In conclusion, in line with the MSCA, the NLRP3 inflammasome was identified as crucial part of NETosis with subsequent deep vein thrombosis in mice. Moreover, it could be demonstrated that the PAD4 enzyme regulates the protein levels of the most important inflammasome components NLRP3 and ASC, thus opening new avenues for possible new pharmaceutical interventions and strategies.
The underlying MSCA created several connecting points for further projects and investigations. The results and observations significantly contribute to the understanding of the cellular mechanism of NETosis and subsequent inflammatory processes such as thrombo-inflammatory disorders, which are affecting the life quality and well-being of European citizens tremendously.
In particular, the connection of the canonical inflammasome to NETosis may open new possibilities in the treatment of inflammatory diseases. On the one hand, the finding that PAD4 regulates inflammasome assembly and cell priming make PAD enzymes a promising pharmacological target in the therapy of thrombo-inflammatory and inflammasome-associated diseases. On the other hand, already existing inhibitors of NLRP3 such as MCC950 possibly are also effective in the reduction of the toxic effects of NETosis. These potential new fields of application of already used pharmacological compounds could help to minimize the enormous health care costs in the EU and improve the life quality and well-being of European citizens. However, the pharmacological exploitation of these possibilities needs further investigations. Thus a close collaboration with the pharmaceutical industry and translational bench-to-bedside approaches are intended in the near future to provide a fast, cheap and reliable treatment and prevention of thrombo-inflammatory disorders to the European citizens.
However, especially in regard to the still ongoing SARS-CoV-2 pandemic and its impact on the European economy and society, the knowledge of cellular and molecular pathways leading to NETosis may even be helpful to fight the devastating consequences of a SARS-CoV-2 infection, since NETosis and NET-associated extracellular factors significantly contribute to the clinical outcome of COVID-19 patients. Consequently, a plurality of clinical trials are performed investigating the effect of NET resolution, NETosis inhibition in general NET-associated inhibition of the IL-1 receptor on COVID-19-related immuno-thrombosis or to develop an easy accessible diagnostic test of COVID-19. In the efforts to develop NET-based therapeutic and diagnostic tools for COVID-19, the results from the underlying MSCA help to understand the role of NLRP3 in neutrophil function and thus give insights in a highly inflammatory aspect of NETosis.
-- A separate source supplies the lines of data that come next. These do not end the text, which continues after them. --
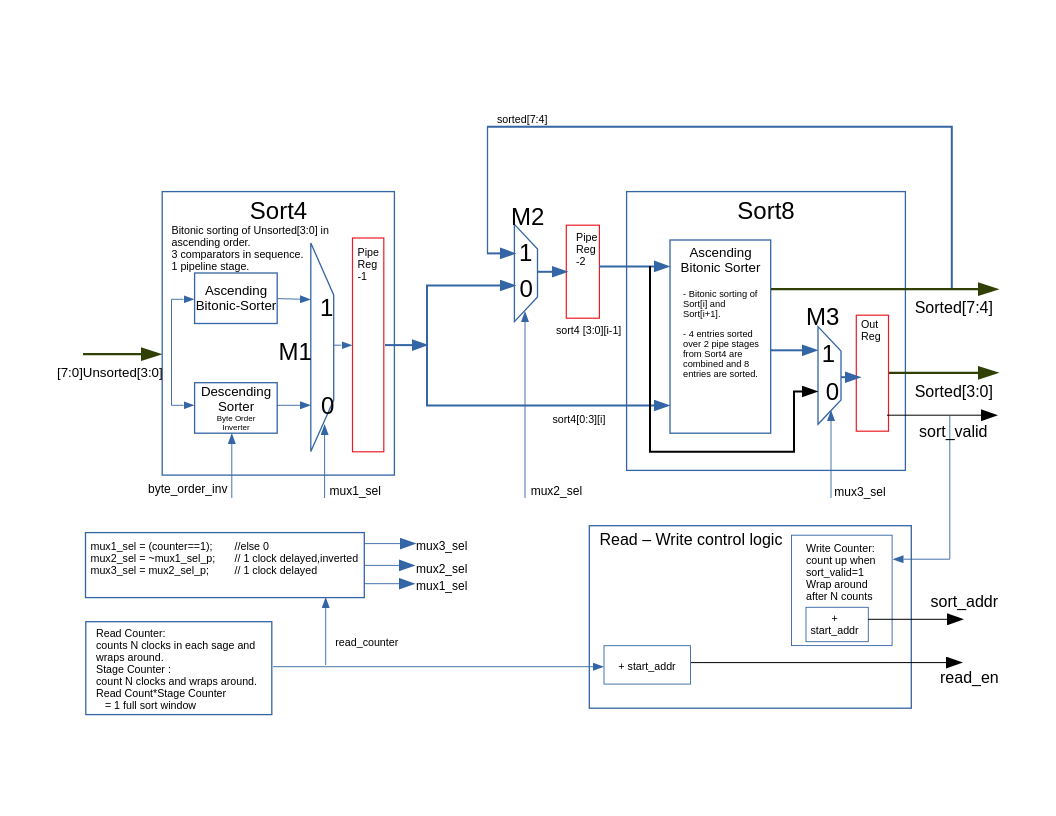
<!DOCTYPE html>
<html lang="en">
<head>
<meta charset="utf-8">
<title>Bitonic sorter block diagram</title>
<style>
:root {
  --blue: #3465a4;
  --red: #ed1c24;
  --green: #314004;
  --ink: #000;
  --paper: #fff;
}
* { box-sizing: border-box; margin: 0; }
html, body { width: 1056px; height: 816px; overflow: hidden; background: var(--paper); }
body { font-family: "Liberation Sans", Arial, sans-serif; color: var(--ink); }
.diagram { position: relative; width: 1056px; height: 816px; overflow: hidden; }
.node, .label {
  position: absolute;
  left: calc(var(--x) * 1px);
  top: calc(var(--y) * 1px);
  white-space: pre;
}
.node {
  width: calc(var(--w) * 1px);
  height: calc(var(--h) * 1px);
  font-size: 10.7px;
  line-height: 12px;
}
.node h2 { font-weight: 400; font-size: 24px; line-height: 24px; text-align: center; padding-top: 7px; }
.node h3 { font-weight: 400; font-size: 13.3px; line-height: 15px; text-align: center; }
.node .control-title { font-size: 16px; line-height: 16px; text-align: left; padding: 6px 0 0 10.5px; }
.stage, .bitonic { display: flex; flex-direction: column; }
.stage-note { padding: 1px 0 0 9.5px; }
.sorter { display: flex; flex-direction: column; align-items: center; justify-content: center; }
.sorter small { font-size: 8px; line-height: 9px; text-align: center; }
.bitonic { padding: 5px 0 0 13px; font-size: 9.3px; line-height: 10px; }
.bitonic h3 { margin: 0 0 14px -13px; }
.bitonic p + p { margin-top: 10px; }
.register { padding: 7px 0 0 5.5px; }
.register.second { padding: 6px 0 0 9px; }
.register.output { padding: 3px 0 0 5px; }
.equations { display: grid; grid-template-columns: 144px auto; justify-content: start; align-content: start; padding: 7px 0 0 5.5px; }
.counter { padding: 5px 0 0 10px; }
.write-counter { padding: 7px 0 0 14px; }
.address { display: flex; align-items: center; justify-content: center; text-align: center; }
.address.write { justify-content: flex-start; padding: 0 0 1px 4.5px; }
.label { font-size: 12px; line-height: 12px; }
.label.tiny { font-size: 10.7px; }
.label.input { font-size: 13.3px; line-height: 14px; }
.label.port { font-size: 16px; line-height: 16px; }
.label.mux { font-size: 24px; line-height: 24px; }
.wiring { position: absolute; left: 0; top: 0; fill: none; }
.wiring .frame { stroke: var(--blue); stroke-width: 1.3; }
.wiring .thin-frame { stroke: var(--blue); stroke-width: 0.9; }
.wiring .red-frame { stroke: var(--red); stroke-width: 1.2; }
.thin { stroke: var(--blue); stroke-width: 0.9; }
.bus { stroke: var(--blue); stroke-width: 2; }
.io { stroke: var(--green); stroke-width: 2.2; }
.bypass { stroke: var(--ink); stroke-width: 2; }
.signal { stroke: var(--ink); stroke-width: 1; }
.thin.to { marker-end: url(#thin-head); }
.bus.to, .thin.out { marker-end: url(#bus-head); }
.io.to { marker-end: url(#io-head); }
.bypass.to { marker-end: url(#bypass-head); }
.signal.to { marker-end: url(#signal-head); }
</style>
</head>
<body>
<main class="diagram">
  <svg class="wiring" width="1056" height="816" viewBox="0 0 1056 816" aria-hidden="true">
    <defs>
      <marker id="thin-head" markerUnits="userSpaceOnUse" markerWidth="12" markerHeight="8" refX="0" refY="4" orient="auto"><path d="M0 0L11 4L0 8Z" fill="#3465a4"/></marker>
      <marker id="bus-head" markerUnits="userSpaceOnUse" markerWidth="17" markerHeight="12" refX="0.5" refY="6" orient="auto"><path d="M0 0L17 6L0 12Z" fill="#3465a4"/></marker>
      <marker id="io-head" markerUnits="userSpaceOnUse" markerWidth="22" markerHeight="14" refX="0.5" refY="7" orient="auto"><path d="M0 0L22 7L0 14Z" fill="#314004"/></marker>
      <marker id="bypass-head" markerUnits="userSpaceOnUse" markerWidth="17" markerHeight="12" refX="0.5" refY="6" orient="auto"><path d="M0 0L17 6L0 12Z" fill="#000"/></marker>
      <marker id="signal-head" markerUnits="userSpaceOnUse" markerWidth="17" markerHeight="12" refX="0" refY="6" orient="auto"><path d="M0 0L17 6L0 12Z" fill="#000"/></marker>
    </defs>

    <g class="frame">
      <rect x="162.2" y="191.6" width="232.2" height="283.5"/>
      <rect x="194.6" y="273" width="82.6" height="50.5"/>
      <rect x="194.6" y="382.7" width="82.6" height="50.5"/>
      <rect x="626.6" y="191.6" width="278.8" height="278.8"/>
      <rect x="670" y="240" width="100.7" height="193.2"/>
      <rect x="85.5" y="532.6" width="278.8" height="65"/>
      <rect x="85.8" y="621.7" width="186" height="92.9"/>
      <rect x="589.3" y="525.7" width="322" height="182.5"/>
      <path d="M310.8 243L333.7 295V400L310.8 451.6Z"/>
      <path d="M514.4 224.4L537.5 249V297L514.4 321.6Z"/>
      <path d="M818 326.6L841 351V400L818 424.3Z"/>
    </g>
    <g class="thin-frame">
      <rect x="791.5" y="535.2" width="100.6" height="110.4"/>
      <rect x="806" y="607.3" width="62.3" height="34.4"/>
      <rect x="604" y="645.7" width="86.5" height="38.4"/>
    </g>
    <g class="red-frame">
      <rect x="352.5" y="238" width="31.3" height="213.8"/>
      <rect x="566.3" y="225.2" width="33.1" height="93"/>
      <rect x="856.3" y="315.2" width="32.2" height="116"/>
    </g>

    <path class="io to" d="M83 354.2H141"/>
    <path class="thin" d="M171.5 299.3V405.3"/>
    <path class="thin to" d="M171.5 299.3H183.5"/>
    <path class="thin to" d="M171.5 405.3H183.5"/>
    <path class="thin to" d="M277 298.6L300 299.2"/>
    <path class="thin to" d="M277 405.3H300"/>
    <path class="thin to" d="M334 345.2H341.5"/>
    <path class="thin to" d="M231.8 498V444"/>
    <path class="thin to" d="M324.6 498V435"/>
    <path class="bus to" d="M385 345.1H412"/>
    <path class="bus" d="M427 285.5V405.5"/>
    <path class="bus to" d="M426 285.5H500"/>
    <path class="bus to" d="M426 405.5H654"/>
    <path class="bus" d="M951.8 289V126.8H487"/>
    <path class="frame" d="M487.5 126.8V253.4"/>
    <path class="bus to" d="M487 253.4H500"/>
    <path class="bus to" d="M538 271.8H552"/>
    <path class="thin to" d="M525 498V322"/>
    <path class="bus to" d="M599 266.4H654"/>
    <path class="bypass to" d="M650 266V451.7H794V391.5H802"/>
    <path class="bus to" d="M771 350.3H802"/>
    <path class="bus to" d="M841 377.2H845"/>
    <path class="thin to" d="M831 498V421"/>
    <path class="io to" d="M771 289.2H978"/>
    <path class="io to" d="M889 372.8H978"/>
    <path class="signal to" d="M887 415.2H981"/>
    <path class="thin to" d="M949.8 415V559.2H903.5"/>

    <path class="thin out" d="M364 543.6H400"/>
    <path class="thin out" d="M364 565.4H399"/>
    <path class="thin out" d="M364 583.7H399"/>
    <path class="thin to" d="M325.7 665V608"/>
    <path class="thin to" d="M273 666.7H593"/>
    <path class="signal to" d="M868 619.3H947"/>
    <path class="signal to" d="M691 662.6H946"/>
  </svg>

  <section class="node stage" style="--x:162;--y:192;--w:233;--h:283">
    <h2>Sort4</h2>
    <p class="stage-note">Bitonic sorting of Unsorted[3:0] in
ascending order.
3 comparators in sequence.
1 pipeline stage.</p>
  </section>
  <section class="node sorter" style="--x:195;--y:273;--w:82;--h:50"><h3>Ascending
Bitonic-Sorter</h3></section>
  <section class="node sorter" style="--x:195;--y:383;--w:82;--h:50"><h3>Descending
Sorter</h3><small>Byte Order
Inverter</small></section>
  <div class="node register" style="--x:352;--y:239;--w:32;--h:213">Pipe
Reg
-1</div>

  <div class="node register second" style="--x:567;--y:225;--w:33;--h:93">Pipe
Reg
-2</div>

  <section class="node stage" style="--x:626;--y:192;--w:280;--h:279"><h2>Sort8</h2></section>
  <section class="node bitonic" style="--x:670;--y:240;--w:101;--h:193">
    <h3>Ascending
Bitonic Sorter</h3>
    <p>- Bitonic sorting of
Sort[i] and
Sort[i+1].</p>
    <p>- 4 entries sorted
over 2 pipe stages
from Sort4 are
combined and 8
entries are sorted.</p>
  </section>
  <div class="node register output" style="--x:856;--y:315;--w:32;--h:116">Out
Reg</div>

  <section class="node equations" style="--x:85;--y:533;--w:279;--h:65">
    <span>mux1_sel = (counter==1);</span><span>//else 0</span>
    <span>mux2_sel = ~mux1_sel_p;</span><span>// 1 clock delayed,inverted</span>
    <span>mux3_sel = mux2_sel_p;</span><span>// 1 clock delayed</span>
  </section>
  <section class="node counter" style="--x:86;--y:622;--w:186;--h:93">Read Counter:
counts N clocks in each sage and
wraps around.
Stage Counter :
count N clocks and wraps around.
Read Count*Stage Counter
   = 1 full sort window</section>

  <section class="node" style="--x:589;--y:526;--w:322;--h:182"><h2 class="control-title">Read – Write control logic</h2></section>
  <section class="node write-counter" style="--x:792;--y:535;--w:100;--h:111">Write Counter:
count up when
sort_valid=1
Wrap around
after N counts</section>
  <div class="node address write" style="--x:806;--y:607;--w:62;--h:35">+
start_addr</div>
  <div class="node address" style="--x:604;--y:647;--w:86;--h:38">+ start_addr</div>

  <span class="label mux" style="--x:278.6;--y:340">M1</span>
  <span class="label mux" style="--x:320;--y:296">1</span>
  <span class="label mux" style="--x:321;--y:394">0</span>
  <span class="label mux" style="--x:511;--y:205">M2</span>
  <span class="label mux" style="--x:519;--y:241">1</span>
  <span class="label mux" style="--x:519.4;--y:277">0</span>
  <span class="label mux" style="--x:806;--y:305">M3</span>
  <span class="label mux" style="--x:821.7;--y:342">1</span>
  <span class="label mux" style="--x:825.7;--y:380">0</span>

  <span class="label input" style="--x:57;--y:366">[7:0]Unsorted[3:0]</span>
  <span class="label" style="--x:148;--y:483">byte_order_inv</span>
  <span class="label" style="--x:329.6;--y:485">mux1_sel</span>
  <span class="label" style="--x:530.7;--y:485">mux2_sel</span>
  <span class="label" style="--x:834.3;--y:486">mux3_sel</span>
  <span class="label tiny" style="--x:497;--y:113">sorted[7:4]</span>
  <span class="label tiny" style="--x:556;--y:324">sort4 [3:0][i-1]</span>
  <span class="label tiny" style="--x:552.5;--y:413">sort4[0:3][i]</span>
  <span class="label tiny" style="--x:335.3;--y:636">read_counter</span>
  <span class="label" style="--x:416;--y:540">mux3_sel</span>
  <span class="label" style="--x:416;--y:563">mux2_sel</span>
  <span class="label" style="--x:416;--y:580">mux1_sel</span>
  <span class="label port" style="--x:914.7;--y:300">Sorted[7:4]</span>
  <span class="label port" style="--x:914.7;--y:384">Sorted[3:0]</span>
  <span class="label port" style="--x:919;--y:424">sort_valid</span>
  <span class="label port" style="--x:930.5;--y:594">sort_addr</span>
  <span class="label port" style="--x:940;--y:670">read_en</span>
</main>
</body>
</html>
Altogether, the investigations and results in line with the MSCA contribute to the understanding of the detailed cellular and molecular pathways of NETosis and has potential impact on a wide variety of inflammatory and cardiovascular diseases.
Project Overview